__Activity__
From the records below, copy each line in which the string "path" occurs.

Start of Data excerpts

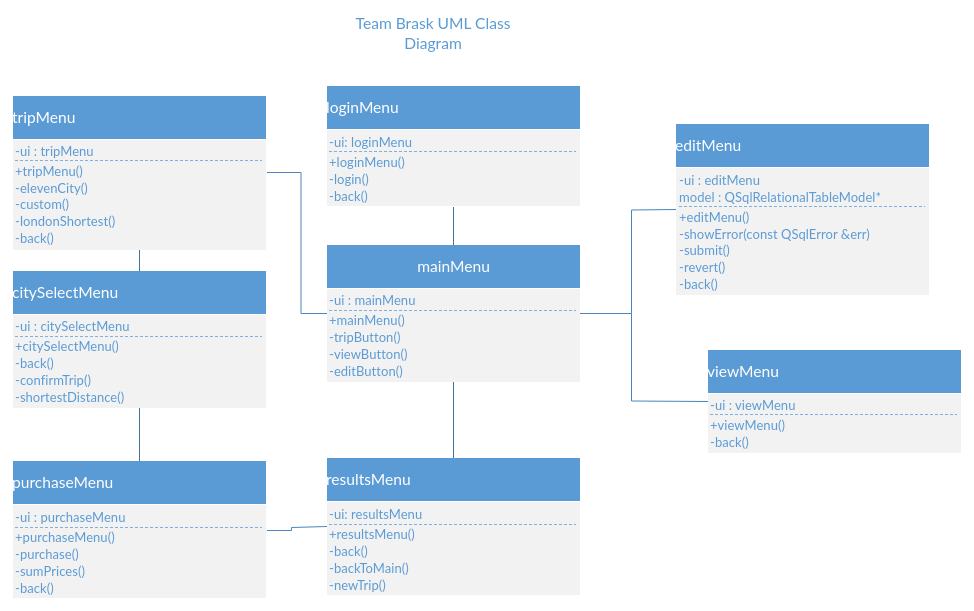
<!DOCTYPE html>
<html lang="en">
<head>
<meta charset="utf-8">
<title>Team Brask UML Class Diagram</title>
<style>
:root {
  --paper: #ffffff;
  --blue: #5b9bd5;
  --dash: #7fb1de;
  --line: #4a86bb;
  --line-dark: #41719c;
  --panel: #f2f2f2;
}
* { box-sizing: border-box; margin: 0; padding: 0; }
html, body { width: 974px; height: 611px; overflow: hidden; background: var(--paper); }
body { font-family: Lato, "Open Sans", sans-serif; color: var(--blue); }
.diagram { position: relative; width: 974px; height: 611px; overflow: hidden; }
.title {
  position: absolute; left: 333px; top: 13px; width: 200px;
  font-size: 15.6px; font-weight: 400; line-height: 20px; text-align: center; white-space: nowrap;
}
.connectors { position: absolute; left: 0; top: 0; fill: none; stroke: var(--line); stroke-width: 1; }
.connectors .vertical { stroke: var(--line-dark); }
.class {
  --foot: 2.6px;
  --inset: 2px;
  position: absolute; width: 253px;
  display: flex; flex-direction: column; gap: 1px;
}
.class h2 {
  flex: 0 0 43px; background: var(--blue); color: var(--paper);
  font-size: 15.6px; font-weight: 400; line-height: 43px; text-indent: -1px; white-space: nowrap;
}
.class h2.centered { text-align: center; text-indent: 0; }
.members {
  flex: 1; display: flex; flex-direction: column; justify-content: flex-end;
  padding: 0 4px var(--foot) var(--inset); background: var(--panel);
  font-size: 13px; line-height: 16.8px; letter-spacing: 0.05px; white-space: nowrap;
}
.members ul { list-style: none; }
.fields { padding-bottom: 1.6px; }
.methods { padding-top: 1.6px; position: relative; }
.methods::before {
  content: ""; position: absolute; left: 0; right: 0; top: -1px; height: 1px;
  background: repeating-linear-gradient(90deg, var(--dash) 0 3px, transparent 3px 5px);
}
#trip { left: 13px; top: 96px; height: 154px; --foot: 3.2px; }
#city { left: 13px; top: 271px; height: 137px; }
#purchase { left: 13px; top: 461px; height: 137px; --foot: 1.6px; }
#login { left: 327px; top: 86px; height: 120px; --foot: 1.6px; }
#main { left: 327px; top: 245px; height: 137px; --foot: 2.4px; }
#results { left: 327px; top: 458px; height: 137px; --foot: 1.6px; }
#edit { left: 676px; top: 124px; height: 171px; --foot: 2.2px; --inset: 3px; }
#view { left: 708px; top: 350px; height: 103px; }
</style>
</head>
<body>
<main class="diagram">
  <h1 class="title">Team Brask UML Class<br>Diagram</h1>

  <svg class="connectors" width="974" height="611" viewBox="0 0 974 611" aria-hidden="true">
    <line class="vertical" x1="139.5" y1="250" x2="139.5" y2="271"/>
    <line class="vertical" x1="139.5" y1="408" x2="139.5" y2="461"/>
    <line class="vertical" x1="453.5" y1="207" x2="453.5" y2="245"/>
    <line class="vertical" x1="453.5" y1="382" x2="453.5" y2="458"/>
    <polyline points="267,172.5 301,172.5 301,313.5 327,313.5"/>
    <polyline points="580,313.5 631.5,313.5 631.5,210 676,209.5"/>
    <polyline points="631.5,313.5 631.5,401 708,401.5"/>
    <polyline points="267,530.5 291.5,530.5 291.5,527.5 327,526.5"/>
  </svg>

  <section class="class" id="trip">
    <h2>tripMenu</h2>
    <div class="members">
      <ul class="fields"><li>-ui : tripMenu</li></ul>
      <ul class="methods"><li>+tripMenu()</li><li>-elevenCity()</li><li>-custom()</li><li>-londonShortest()</li><li>-back()</li></ul>
    </div>
  </section>

  <section class="class" id="city">
    <h2>citySelectMenu</h2>
    <div class="members">
      <ul class="fields"><li>-ui : citySelectMenu</li></ul>
      <ul class="methods"><li>+citySelectMenu()</li><li>-back()</li><li>-confirmTrip()</li><li>-shortestDistance()</li></ul>
    </div>
  </section>

  <section class="class" id="purchase">
    <h2>purchaseMenu</h2>
    <div class="members">
      <ul class="fields"><li>-ui : purchaseMenu</li></ul>
      <ul class="methods"><li>+purchaseMenu()</li><li>-purchase()</li><li>-sumPrices()</li><li>-back()</li></ul>
    </div>
  </section>

  <section class="class" id="login">
    <h2>loginMenu</h2>
    <div class="members">
      <ul class="fields"><li>-ui: loginMenu</li></ul>
      <ul class="methods"><li>+loginMenu()</li><li>-login()</li><li>-back()</li></ul>
    </div>
  </section>

  <section class="class" id="main">
    <h2 class="centered">mainMenu</h2>
    <div class="members">
      <ul class="fields"><li>-ui : mainMenu</li></ul>
      <ul class="methods"><li>+mainMenu()</li><li>-tripButton()</li><li>-viewButton()</li><li>-editButton()</li></ul>
    </div>
  </section>

  <section class="class" id="results">
    <h2>resultsMenu</h2>
    <div class="members">
      <ul class="fields"><li>-ui: resultsMenu</li></ul>
      <ul class="methods"><li>+resultsMenu()</li><li>-back()</li><li>-backToMain()</li><li>-newTrip()</li></ul>
    </div>
  </section>

  <section class="class" id="edit">
    <h2>editMenu</h2>
    <div class="members">
      <ul class="fields"><li>-ui : editMenu</li><li>model : QSqlRelationalTableModel*</li></ul>
      <ul class="methods"><li>+editMenu()</li><li>-showError(const QSqlError &amp;err)</li><li>-submit()</li><li>-revert()</li><li>-back()</li></ul>
    </div>
  </section>

  <section class="class" id="view">
    <h2>viewMenu</h2>
    <div class="members">
      <ul class="fields"><li>-ui : viewMenu</li></ul>
      <ul class="methods"><li>+viewMenu()</li><li>-back()</li></ul>
    </div>
  </section>
</main>
</body>
</html>
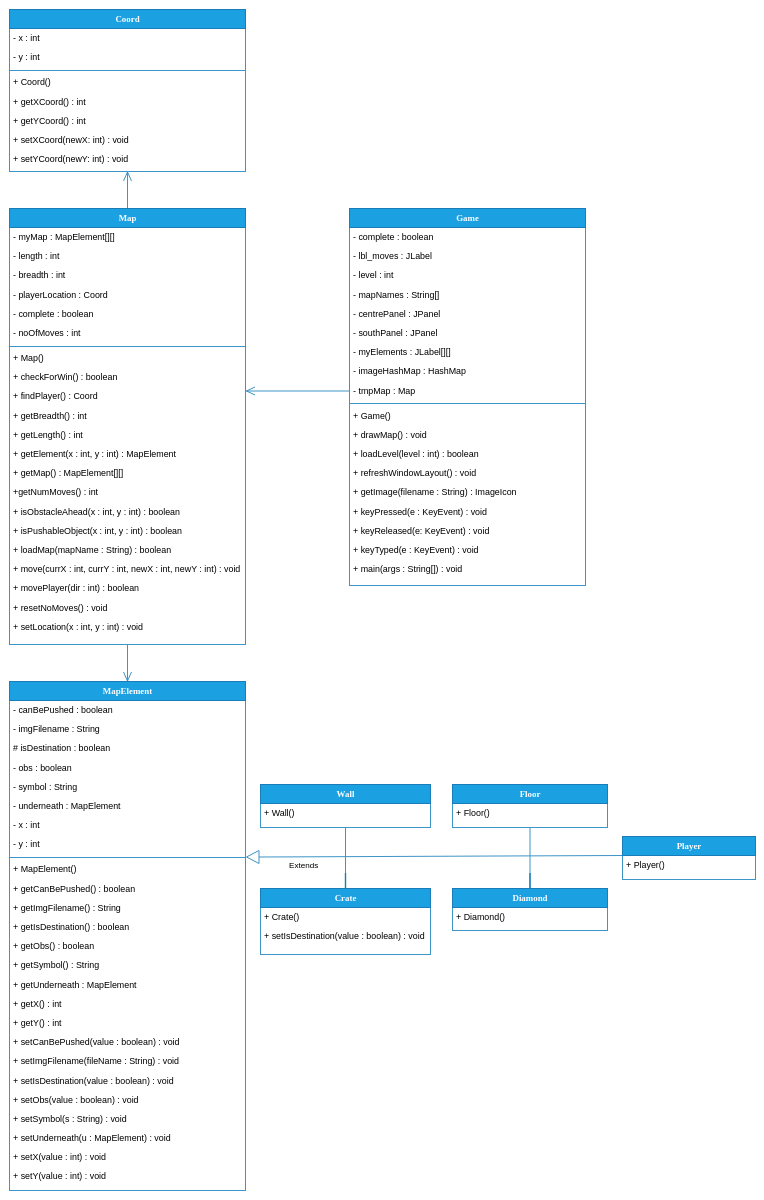
<!DOCTYPE html>
<html lang="en">
<head>
<meta charset="utf-8">
<title>Class diagram</title>
<style>
:root {
  --paper: #ffffff;
  --ink: #000000;
  --header: #1ba1e2;
  --header-text: #ffffff;
  --line: #3d94c6;
  --line-strong: #1a7db8;
  --row: 19.2px;
}
* { box-sizing: border-box; margin: 0; padding: 0; }
html, body { width: 764px; height: 1200px; overflow: hidden; background: var(--paper); }
.diagram {
  position: relative;
  width: 764px;
  height: 1200px;
  color: var(--ink);
  font: 8.9px/var(--row) "Liberation Sans", Arial, sans-serif;
  white-space: nowrap;
}
.connectors { position: absolute; inset: 0; fill: none; stroke: var(--line); stroke-width: 1; }
.connectors .stub { stroke: var(--line-strong); stroke-width: 1.4; }
.connectors .hollow { fill: var(--paper); }
.relation { position: absolute; left: 289px; top: 856px; font-size: 8.1px; }
.class {
  position: absolute;
  display: flex;
  flex-direction: column;
  background: var(--paper);
  border: 1px solid var(--line);
}
.class h2 {
  flex: none;
  height: 19px;
  margin: -1px -1px 0;
  height: 20px;
  border: 1px solid var(--line-strong);
  background: var(--header);
  color: var(--header-text);
  font: bold 8.9px/18px "Liberation Serif", "Times New Roman", serif;
  text-align: center;
}
.class ul { list-style: none; padding: 0 3px 2.4px; }
.class ul + ul { border-top: 1px solid var(--line); padding-top: 2.6px; }
.class li { height: var(--row); }
#coord { left: 9px; top: 9px; width: 237px; height: 163px; }
#map { left: 9px; top: 208px; width: 237px; height: 437px; }
#game { left: 349px; top: 208px; width: 237px; height: 378px; }
#map-element { left: 9px; top: 681px; width: 237px; height: 510px; }
#wall { left: 260px; top: 784px; width: 171px; height: 44px; }
#floor { left: 452px; top: 784px; width: 156px; height: 44px; }
#player { left: 622px; top: 836px; width: 134px; height: 44px; }
#crate { left: 260px; top: 888px; width: 171px; height: 67px; }
#diamond { left: 452px; top: 888px; width: 156px; height: 43px; }
</style>
</head>
<body>
<main class="diagram">
  <svg class="connectors" width="764" height="1200" viewBox="0 0 764 1200" aria-hidden="true">
    <path d="M127.5 208V172M123.5 181L127.5 172L131.5 181"/>
    <path d="M349 391H246M255 387L246.5 391L255 395"/>
    <path d="M127.5 645V681M123.5 672L127.5 681L131.5 672"/>
    <path d="M345.5 828V888M530 828V888"/>
    <path class="stub" d="M345.5 873V888M530 873V888"/>
    <line x1="259" y1="857" x2="622" y2="855.5"/>
    <polygon class="hollow" points="246.5,857 259,850.5 259,863.5"/>
  </svg>
  <span class="relation">Extends</span>

  <section class="class" id="coord">
    <h2>Coord</h2>
    <ul>
      <li>- x : int</li>
      <li>- y : int</li>
    </ul>
    <ul>
      <li>+ Coord()</li>
      <li>+ getXCoord() : int</li>
      <li>+ getYCoord() : int</li>
      <li>+ setXCoord(newX: int) : void</li>
      <li>+ setYCoord(newY: int) : void</li>
    </ul>
  </section>

  <section class="class" id="map">
    <h2>Map</h2>
    <ul>
      <li>- myMap : MapElement[][]</li>
      <li>- length : int</li>
      <li>- breadth : int</li>
      <li>- playerLocation : Coord</li>
      <li>- complete : boolean</li>
      <li>- noOfMoves : int</li>
    </ul>
    <ul>
      <li>+ Map()</li>
      <li>+ checkForWin() : boolean</li>
      <li>+ findPlayer() : Coord</li>
      <li>+ getBreadth() : int</li>
      <li>+ getLength() : int</li>
      <li>+ getElement(x : int, y : int) : MapElement</li>
      <li>+ getMap() : MapElement[][]</li>
      <li>+getNumMoves() : int</li>
      <li>+ isObstacleAhead(x : int, y : int) : boolean</li>
      <li>+ isPushableObject(x : int, y : int) : boolean</li>
      <li>+ loadMap(mapName : String) : boolean</li>
      <li>+ move(currX : int, currY : int, newX : int, newY : int) : void</li>
      <li>+ movePlayer(dir : int) : boolean</li>
      <li>+ resetNoMoves() : void</li>
      <li>+ setLocation(x : int, y : int) : void</li>
    </ul>
  </section>

  <section class="class" id="game">
    <h2>Game</h2>
    <ul>
      <li>- complete : boolean</li>
      <li>- lbl_moves : JLabel</li>
      <li>- level : int</li>
      <li>- mapNames : String[]</li>
      <li>- centrePanel : JPanel</li>
      <li>- southPanel : JPanel</li>
      <li>- myElements : JLabel[][]</li>
      <li>- imageHashMap : HashMap</li>
      <li>- tmpMap : Map</li>
    </ul>
    <ul>
      <li>+ Game()</li>
      <li>+ drawMap() : void</li>
      <li>+ loadLevel(level : int) : boolean</li>
      <li>+ refreshWindowLayout() : void</li>
      <li>+ getImage(filename : String) : ImageIcon</li>
      <li>+ keyPressed(e : KeyEvent) : void</li>
      <li>+ keyReleased(e: KeyEvent) : void</li>
      <li>+ keyTyped(e : KeyEvent) : void</li>
      <li>+ main(args : String[]) : void</li>
    </ul>
  </section>

  <section class="class" id="map-element">
    <h2>MapElement</h2>
    <ul>
      <li>- canBePushed : boolean</li>
      <li>- imgFilename : String</li>
      <li># isDestination : boolean</li>
      <li>- obs : boolean</li>
      <li>- symbol : String</li>
      <li>- underneath : MapElement</li>
      <li>- x : int</li>
      <li>- y : int</li>
    </ul>
    <ul>
      <li>+ MapElement()</li>
      <li>+ getCanBePushed() : boolean</li>
      <li>+ getImgFilename() : String</li>
      <li>+ getIsDestination() : boolean</li>
      <li>+ getObs() : boolean</li>
      <li>+ getSymbol() : String</li>
      <li>+ getUnderneath : MapElement</li>
      <li>+ getX() : int</li>
      <li>+ getY() : int</li>
      <li>+ setCanBePushed(value : boolean) : void</li>
      <li>+ setImgFilename(fileName : String) : void</li>
      <li>+ setIsDestination(value : boolean) : void</li>
      <li>+ setObs(value : boolean) : void</li>
      <li>+ setSymbol(s : String) : void</li>
      <li>+ setUnderneath(u : MapElement) : void</li>
      <li>+ setX(value : int) : void</li>
      <li>+ setY(value : int) : void</li>
    </ul>
  </section>

  <section class="class" id="wall">
    <h2>Wall</h2>
    <ul><li>+ Wall()</li></ul>
  </section>

  <section class="class" id="floor">
    <h2>Floor</h2>
    <ul><li>+ Floor()</li></ul>
  </section>

  <section class="class" id="player">
    <h2>Player</h2>
    <ul><li>+ Player()</li></ul>
  </section>

  <section class="class" id="crate">
    <h2>Crate</h2>
    <ul>
      <li>+ Crate()</li>
      <li>+ setIsDestination(value : boolean) : void</li>
    </ul>
  </section>

  <section class="class" id="diamond">
    <h2>Diamond</h2>
    <ul><li>+ Diamond()</li></ul>
  </section>
</main>
</body>
</html>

End of Data excerpts

__Your solution__
    <path d="M127.5 208V172M123.5 181L127.5 172L131.5 181"/>
    <path d="M349 391H246M255 387L246.5 391L255 395"/>
    <path d="M127.5 645V681M123.5 672L127.5 681L131.5 672"/>
    <path d="M345.5 828V888M530 828V888"/>
    <path class="stub" d="M345.5 873V888M530 873V888"/>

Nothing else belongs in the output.